• **Document images with source code**:

┏━━

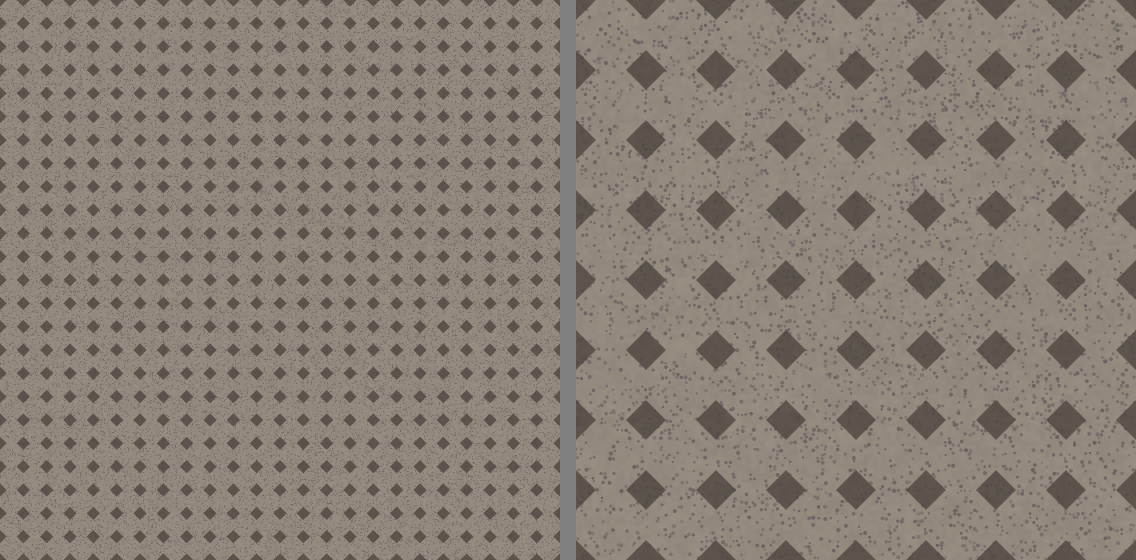
Left, the full canvas; right, a detail of the centre.
Reproduce this pattern procedurally as a WebGL 2 fragment shader.

```glsl
#version 300 es
precision highp float;
// Speckled taupe stone inlaid with a 24 by 24 lattice of small dark diamonds.
// Diamonds come from a folded distance function; specks are jittered dots on a
// wrapped grid, and wrapped value noise adds soft mottling, so the edges tile.

uniform vec2 u_resolution;
out vec4 fragColor;

const float REPEATS = 24.0;
const float DIAMOND_RADIUS = 0.285;  // half diagonal, in repeats
const float SPECK_GRID = 420.0;
const float SPECK_CHANCE = 0.20;
const float MOTTLE_GRID = 96.0;
const float GRAIN_GRID = 360.0;

const vec3 STONE = vec3(0.580, 0.540, 0.495);
const vec3 STONE_SPECK = vec3(0.415, 0.390, 0.385);
const vec3 INLAY = vec3(0.362, 0.330, 0.298);
const vec3 INLAY_SPECK = vec3(0.310, 0.285, 0.275);

// Integer hash giving a value from 0 to 1
float hash(vec2 cell, uint seed) {
    uvec2 q = uvec2(cell);
    uint n = q.x * 1597u + q.y * 51749u + seed * 7919u;
    n = (n ^ (n >> 15u)) * 73471u;
    n = (n ^ (n >> 13u)) * 92821u;
    n ^= n >> 16u;
    return float(n & 65535u) / 65535.0;
}

// Value noise that wraps after one canvas
float wrappedNoise(vec2 uv, float grid, uint seed) {
    vec2 p = uv * grid;
    vec2 cell = floor(p);
    vec2 f = smoothstep(0.0, 1.0, p - cell);
    vec2 a = mod(cell, grid);
    vec2 b = mod(cell + 1.0, grid);
    float low = mix(hash(a, seed), hash(vec2(b.x, a.y), seed), f.x);
    float high = mix(hash(vec2(a.x, b.y), seed), hash(b, seed), f.x);
    return mix(low, high, f.y);
}

// Coverage of an edge at distance d, softened over one pixel
float fillMask(float d, float pixel) {
    return 1.0 - smoothstep(-0.5 * pixel, 0.5 * pixel, d);
}

// Diamonds centred on the lattice corners
float diamondMask(vec2 uv, float pixel) {
    vec2 p = abs(fract(uv * REPEATS + 0.5) - 0.5);
    float d = (p.x + p.y - DIAMOND_RADIUS) * inversesqrt(2.0);
    return fillMask(d, pixel * REPEATS);
}

// Scattered dots of varied size and strength
float speckMask(vec2 uv, float pixel) {
    vec2 p = uv * SPECK_GRID;
    vec2 base = floor(p);
    float mask = 0.0;
    for (int y = -1; y <= 1; y++) {
        for (int x = -1; x <= 1; x++) {
            vec2 cell = base + vec2(x, y);
            vec2 id = mod(cell, SPECK_GRID);
            float present = step(hash(id, 1u), SPECK_CHANCE);
            vec2 center = cell + 0.2 + 0.6 * vec2(hash(id, 2u), hash(id, 3u));
            float radius = mix(0.28, 0.52, hash(id, 4u));
            float strength = mix(0.45, 1.0, hash(id, 5u));
            float dot = fillMask(length(p - center) - radius, pixel * SPECK_GRID);
            mask = max(mask, present * strength * dot);
        }
    }
    return mask;
}

void main() {
    vec2 uv = gl_FragCoord.xy / u_resolution;
    float pixel = 1.0 / min(u_resolution.x, u_resolution.y);

    // Stone and inlay, each with its own specks
    float specks = speckMask(uv, pixel);
    vec3 stone = mix(STONE, STONE_SPECK, specks);
    vec3 inlay = mix(INLAY, INLAY_SPECK, specks * 0.7);
    vec3 color = mix(stone, inlay, diamondMask(uv, pixel));

    // Soft mottling and fine grain
    float mottle = wrappedNoise(uv, MOTTLE_GRID, 6u) - 0.5;
    float grain = wrappedNoise(uv, GRAIN_GRID, 7u) - 0.5;
    color *= 1.0 + 0.03 * mottle + 0.05 * grain;

    fragColor = vec4(color, 1.0);
}
```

┗━━

• **ACTIVITY**: Answer with a single number, the count of lines above that contain "cell".

• **RESPONSE TO THE TASK**: 9